[Saved entries]
....................

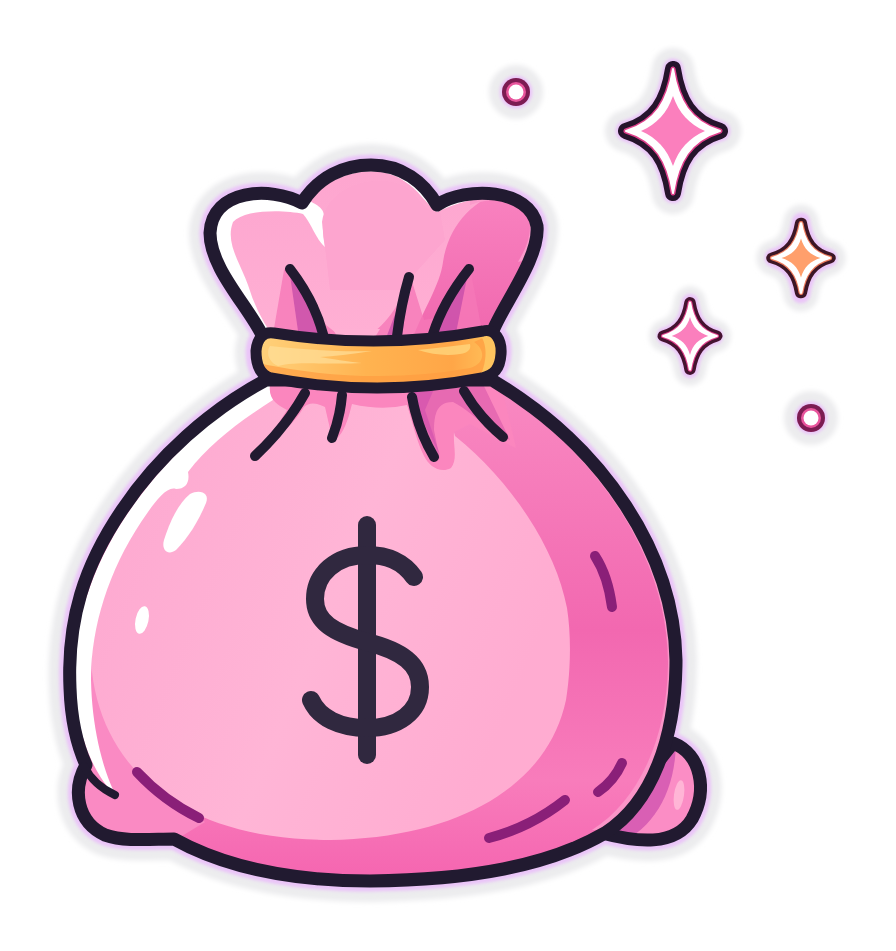
<!DOCTYPE html>
<html lang="en">
<head>
<meta charset="utf-8">
<title>Pink money bag sticker</title>
<style>
:root {
  --paper: #ffffff;
  --ink: #211a30;
  --pink-light: #ffb5d6;
  --pink: #fc9bcb;
  --pink-mid: #fa82bf;
  --pink-deep: #f268b0;
  --plum: #8a1f78;
  --halo: #ececee;
  --lilac: #eac4f8;
  --gold: #ffbd55;
  --gold-light: #ffdd8c;
  --gold-deep: #f99a3c;
}
html, body { margin: 0; background: var(--paper); overflow: hidden; }
svg { display: block; width: 896px; height: 951px; }
.halo use, .halo circle { fill: var(--halo); stroke: var(--halo); stroke-width: 46; stroke-linejoin: round; }
.lilac use, .lilac circle { fill: var(--lilac); stroke: var(--lilac); stroke-width: 21; stroke-linejoin: round; }
.outline { fill: none; stroke: var(--ink); stroke-width: 13; stroke-linejoin: round; stroke-linecap: round; }
.crease { fill: none; stroke: var(--ink); stroke-width: 10; stroke-linecap: round; }
.fold { fill: none; stroke: var(--plum); stroke-width: 10; stroke-linecap: round; }
.dollar { fill: none; stroke: #30283f; stroke-width: 18; stroke-linecap: round; }
.shine { fill: var(--paper); }
.star-rim { fill: var(--rim); stroke: var(--rim); stroke-linejoin: round; stroke-width: 16; }
.star-edge { fill: var(--edge); stroke: var(--edge); stroke-linejoin: round; stroke-width: 5; }
.star-white { fill: var(--paper); stroke: var(--paper); stroke-linejoin: round; stroke-width: 2; }
.star-core { fill: var(--core); }
.star-rose { --rim: #26142c; --edge: #e0408c; --core: #fb7fbd; }
.star-peach { --rim: #3c1626; --edge: #ec7a5c; --core: #ff9f6c; }
.star-pink { --rim: #451330; --edge: #e0408c; --core: #fb7fbd; }
.dot-rim { fill: #7c1c52; }
.dot-edge { fill: #e8559c; }
</style>
</head>
<body>
<svg viewBox="0 0 896 951" role="img" aria-label="Pink money bag with a gold tie, a dollar sign and sparkles">
  <defs>
    <path id="body" d="M266 380C210 410 158 456 122 510C84 566 67 620 70 688C71 718 77 745 86 765C72 790 77 822 105 835C125 842 152 839 174 839C230 870 300 881 370 881C470 880 548 866 605 833C652 803 676 738 676 660C674 555 606 448 492 380Z"/>
    <path id="foot" d="M673 743C701 754 708 790 692 819C675 847 636 842 602 833Z"/>
    <path id="neck" d="M262 335C248 306 210 268 210 233C212 189 270 186 302 203C318 177 344 165 371 165C402 165 424 182 437 205C466 186 530 188 537 226C540 258 502 306 492 333Q380 352 262 335Z"/>
    <path id="band" d="M274 333Q380 350 483 331C495 328 502 340 501 354C500 369 494 375 482 378Q378 398 271 378C259 375 256 363 256 351C257 339 263 331 274 333Z"/>
    <path id="star" d="M0 -62C5 -30 17 -9 47 0C17 9 5 30 0 62C-5 30 -17 9 -47 0C-17 -9 -5 -30 0 -62Z"/>
    <g id="sparkle">
      <use href="#star" class="star-rim"/>
      <use href="#star" class="star-edge"/>
      <use href="#star" class="star-white"/>
      <path class="star-core" d="M0 -35C6 -18 16 -7 32 0C16 7 6 18 0 35C-6 18 -16 7 -32 0C-16 -7 -6 -18 0 -35Z"/>
    </g>
    <g id="small-sparkle">
      <use href="#star" class="star-rim" style="stroke-width:20"/>
      <use href="#star" class="star-edge" style="stroke-width:8"/>
      <use href="#star" class="star-white" style="stroke-width:4"/>
      <path class="star-core" d="M0 -35C5 -16 15 -6 32 0C15 6 5 16 0 35C-5 16 -15 6 -32 0C-15 -6 -5 -16 0 -35Z"/>
    </g>
    <g id="dot">
      <circle class="dot-rim" r="14"/>
      <circle class="dot-edge" r="10"/>
      <circle class="shine" r="7.5"/>
    </g>
    <clipPath id="body-clip"><use href="#body"/></clipPath>
    <clipPath id="foot-clip"><use href="#foot"/></clipPath>
    <clipPath id="neck-clip"><use href="#neck"/></clipPath>
    <clipPath id="band-clip"><use href="#band"/></clipPath>
    <linearGradient id="face-fill" x1="0" y1="0" x2="1" y2="0.4">
      <stop offset="0" stop-color="#fda6cf"/>
      <stop offset="0.6" stop-color="#ffb5d6"/>
      <stop offset="1" stop-color="#ffacd1"/>
    </linearGradient>
    <linearGradient id="shade-fill" x1="0" y1="0" x2="0" y2="1">
      <stop offset="0" stop-color="#f98ac2"/>
      <stop offset="0.5" stop-color="#f268b0"/>
      <stop offset="0.8" stop-color="#f87cbb"/>
      <stop offset="1" stop-color="#f565b0"/>
    </linearGradient>
    <linearGradient id="neck-fill" x1="0" y1="0" x2="0" y2="1">
      <stop offset="0" stop-color="#fda5cf"/>
      <stop offset="1" stop-color="#ffb0d4"/>
    </linearGradient>
    <linearGradient id="neck-shade" x1="0" y1="0" x2="0" y2="1">
      <stop offset="0" stop-color="#f983c0"/>
      <stop offset="1" stop-color="#f067ae"/>
    </linearGradient>
    <linearGradient id="band-fill" x1="0" y1="0" x2="1" y2="0">
      <stop offset="0" stop-color="#ffd27c"/>
      <stop offset="0.45" stop-color="#ffb350"/>
      <stop offset="0.8" stop-color="#ffa647"/>
      <stop offset="1" stop-color="#ffc65e"/>
    </linearGradient>
    <filter id="soft" x="-10%" y="-10%" width="120%" height="120%"><feGaussianBlur stdDeviation="2.5"/></filter>
    <filter id="softer" x="-10%" y="-10%" width="120%" height="120%"><feGaussianBlur stdDeviation="1.5"/></filter>
    <g id="silhouettes">
      <use href="#foot"/>
      <use href="#body"/>
      <use href="#neck"/>
      <use href="#band"/>
    </g>
  </defs>

  <g class="halo" filter="url(#soft)">
    <use href="#silhouettes" style="stroke-width:42"/>
    <use href="#star" x="673" y="131" style="stroke-width:42"/>
    <use href="#star" transform="translate(801 258) scale(.58)" style="stroke-width:60"/>
    <use href="#star" transform="translate(690 336) scale(.53 .54)" style="stroke-width:60"/>
    <circle cx="516" cy="92" r="26" style="stroke-width:2"/>
    <circle cx="811" cy="418" r="26" style="stroke-width:2"/>
  </g>
  <g class="lilac" filter="url(#softer)">
    <use href="#silhouettes"/>
    <use href="#star" x="673" y="131"/>
    <use href="#star" transform="translate(801 258) scale(.58)" style="stroke-width:32"/>
    <use href="#star" transform="translate(690 336) scale(.53 .54)" style="stroke-width:32"/>
    <circle cx="516" cy="92" r="16" style="stroke-width:1"/>
    <circle cx="811" cy="418" r="16" style="stroke-width:1"/>
  </g>

  <g id="right-foot">
    <use href="#foot" fill="#fb8dc5"/>
    <g clip-path="url(#foot-clip)">
      <path fill="#d95fb4" d="M650 740H676C676 790 655 826 622 842H595Z"/>
      <ellipse cx="679" cy="795" rx="5" ry="15" fill="#ffb5d6" transform="rotate(8 679 795)"/>
    </g>
    <use href="#foot" class="outline"/>
  </g>

  <g id="bag-body">
    <use href="#body" fill="url(#shade-fill)"/>
    <g clip-path="url(#body-clip)">
      <path fill="#fb95c8" d="M482 380C600 450 668 560 668 662C668 735 640 800 592 830L640 830L690 700L660 500Z"/>
      <path fill="#fa8ac3" d="M60 650H94C104 720 140 790 205 822L172 842L80 850Z"/>
      <path fill="url(#face-fill)" d="M266 380C150 450 88 560 92 672C104 775 190 840 330 840C460 838 548 785 566 700C570 675 572 640 567 608C556 548 510 480 455 436L440 380Z"/>
      <path class="shine" d="M275 378C160 445 72 560 74 680C76 735 94 775 116 796C101 765 92 725 91 680C91 625 110 565 148 512C158 498 168 486 176 489C186 489 190 482 188 472C210 443 240 421 276 398Z"/>
      <path fill="#fb86be" d="M266 380H500L516 448C500 441 484 431 470 424L454 432C453 446 458 459 451 468C440 474 429 466 424 456C416 440 412 420 407 405Q382 411 352 404C348 420 344 434 333 442L325 407Q311 400 304 407C294 424 278 437 261 450L287 410C278 405 268 400 270 385Z"/>
      <path fill="#e060ae" d="M406 385L482 382L510 440C486 430 470 410 453 402C437 402 434 414 434 430L440 460Z" opacity=".75"/>
      <path fill="#d14fae" d="M406 388L434 389L425 410L440 455Z" opacity=".6"/>
    </g>
    <path class="shine" d="M190 494C200 489 210 493 206 503C198 522 188 538 176 550C168 556 161 550 164 540C170 521 178 504 190 494Z"/>
    <ellipse class="shine" cx="142" cy="620" rx="6.5" ry="14" transform="rotate(12 142 620)"/>
    <use href="#body" class="outline"/>
    <path class="outline" style="stroke-width:8" d="M84 766C91 780 102 789 115 795"/>
    <g class="fold">
      <path d="M595 556Q608 576 612 607"/>
      <path d="M137 772Q164 801 199 818"/>
      <path d="M489 838Q531 827 565 800"/>
      <path d="M598 792Q614 781 622 763"/>
    </g>
    <g class="crease">
      <path d="M305 393Q286 427 255 456"/>
      <path d="M342 395Q340 418 332 438"/>
      <path d="M412 397Q418 430 434 457"/>
      <path d="M464 391Q479 417 503 437"/>
    </g>
  </g>

  <g id="bag-neck">
    <use href="#neck" fill="url(#neck-fill)"/>
    <g clip-path="url(#neck-clip)">
      <path fill="url(#neck-shade)" d="M552 190H500C470 205 449 225 443 262C440 285 424 308 412 340H520Z"/>
      <path fill="#fb9bcb" d="M470 205C500 194 527 201 530 225C530 240 525 250 518 262L545 255V180H470Z"/>
      <path class="shine" d="M200 180H300L316 192C340 172 378 163 404 181C420 191 425 203 437 212C458 202 480 196 505 197L500 180L440 195L400 150H320L300 190Z"/>
      <path class="shine" d="M200 200L303 196C312 205 328 205 323 222Q322 234 325 247C315 238 312 224 303 214C285 210 245 209 233 222C225 243 240 262 248 285Q256 312 272 335H240Z"/>
      <path fill="#fda5cf" d="M322 222C328 180 394 168 416 196C424 207 431 215 440 211L445 240L400 290H330Z"/>
      <path fill="#f778b8" d="M284 270L272 340H345L326 325C314 306 305 285 288 265ZM410 275C401 305 386 326 360 342H484L470 268L436 318L424 320Z" opacity=".8"/>
      <path fill="#c44aa8" d="M289 268L299 338H323C321 310 305 284 289 268ZM410 275L386 338H402ZM469 268L431 338H455Z" opacity=".75"/>
      <path fill="#ffb0d4" d="M333 329H380L372 342H340Z"/>
    </g>
    <use href="#neck" class="outline"/>
    <g class="crease">
      <path d="M290 269Q314 300 323 334"/>
      <path d="M409 277Q401 304 397 336"/>
      <path d="M469 269Q443 302 433 334"/>
    </g>
  </g>

  <g id="gold-tie">
    <use href="#band" fill="url(#band-fill)"/>
    <g clip-path="url(#band-clip)">
      <path fill="#ff9d40" d="M262 364Q370 386 470 368C485 364 486 350 474 342L500 330V385L380 396L260 382Z" opacity=".7"/>
      <path fill="#ffc45f" d="M478 332C490 345 486 365 478 382L502 376V328Z"/>
      <path fill="#ffe09a" d="M270 346C300 349 335 352 372 351Q340 356 320 357Q350 362 362 363C330 365 298 361 278 366C268 362 266 352 270 346Z" opacity=".7"/>
      <path fill="#ffd67c" d="M418 350Q446 347 470 344Q472 352 460 354Q440 357 418 350Z" opacity=".8"/>
    </g>
    <use href="#band" class="outline" style="stroke-width:11"/>
  </g>

  <g id="dollar-sign" class="dollar">
    <path d="M367 525V755"/>
    <path d="M414 577C402 560 386 555 367 555C336 555 315 574 315 599C315 622 334 633 367 642C402 651 420 664 420 687C420 712 398 728 367 728C340 728 319 718 311 700"/>
  </g>

  <g id="sparkles">
    <use href="#sparkle" class="star-rose" transform="translate(673 131)"/>
    <use href="#small-sparkle" class="star-peach" transform="translate(801 258) scale(.61 .56)"/>
    <use href="#small-sparkle" class="star-pink" transform="translate(690 336) scale(.57 .54)"/>
    <use href="#dot" x="516" y="92"/>
    <use href="#dot" x="811" y="418"/>
  </g>
</svg>
</body>
</html>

....................

The lines to extract from the data above begin with the line containing "740H676C676 790 655" and end with the line containing "395Q340 418 332". Extract them exactly, including both.

      <path fill="#d95fb4" d="M650 740H676C676 790 655 826 622 842H595Z"/>
      <ellipse cx="679" cy="795" rx="5" ry="15" fill="#ffb5d6" transform="rotate(8 679 795)"/>
    </g>
    <use href="#foot" class="outline"/>
  </g>

  <g id="bag-body">
    <use href="#body" fill="url(#shade-fill)"/>
    <g clip-path="url(#body-clip)">
      <path fill="#fb95c8" d="M482 380C600 450 668 560 668 662C668 735 640 800 592 830L640 830L690 700L660 500Z"/>
      <path fill="#fa8ac3" d="M60 650H94C104 720 140 790 205 822L172 842L80 850Z"/>
      <path fill="url(#face-fill)" d="M266 380C150 450 88 560 92 672C104 775 190 840 330 840C460 838 548 785 566 700C570 675 572 640 567 608C556 548 510 480 455 436L440 380Z"/>
      <path class="shine" d="M275 378C160 445 72 560 74 680C76 735 94 775 116 796C101 765 92 725 91 680C91 625 110 565 148 512C158 498 168 486 176 489C186 489 190 482 188 472C210 443 240 421 276 398Z"/>
      <path fill="#fb86be" d="M266 380H500L516 448C500 441 484 431 470 424L454 432C453 446 458 459 451 468C440 474 429 466 424 456C416 440 412 420 407 405Q382 411 352 404C348 420 344 434 333 442L325 407Q311 400 304 407C294 424 278 437 261 450L287 410C278 405 268 400 270 385Z"/>
      <path fill="#e060ae" d="M406 385L482 382L510 440C486 430 470 410 453 402C437 402 434 414 434 430L440 460Z" opacity=".75"/>
      <path fill="#d14fae" d="M406 388L434 389L425 410L440 455Z" opacity=".6"/>
    </g>
    <path class="shine" d="M190 494C200 489 210 493 206 503C198 522 188 538 176 550C168 556 161 550 164 540C170 521 178 504 190 494Z"/>
    <ellipse class="shine" cx="142" cy="620" rx="6.5" ry="14" transform="rotate(12 142 620)"/>
    <use href="#body" class="outline"/>
    <path class="outline" style="stroke-width:8" d="M84 766C91 780 102 789 115 795"/>
    <g class="fold">
      <path d="M595 556Q608 576 612 607"/>
      <path d="M137 772Q164 801 199 818"/>
      <path d="M489 838Q531 827 565 800"/>
      <path d="M598 792Q614 781 622 763"/>
    </g>
    <g class="crease">
      <path d="M305 393Q286 427 255 456"/>
      <path d="M342 395Q340 418 332 438"/>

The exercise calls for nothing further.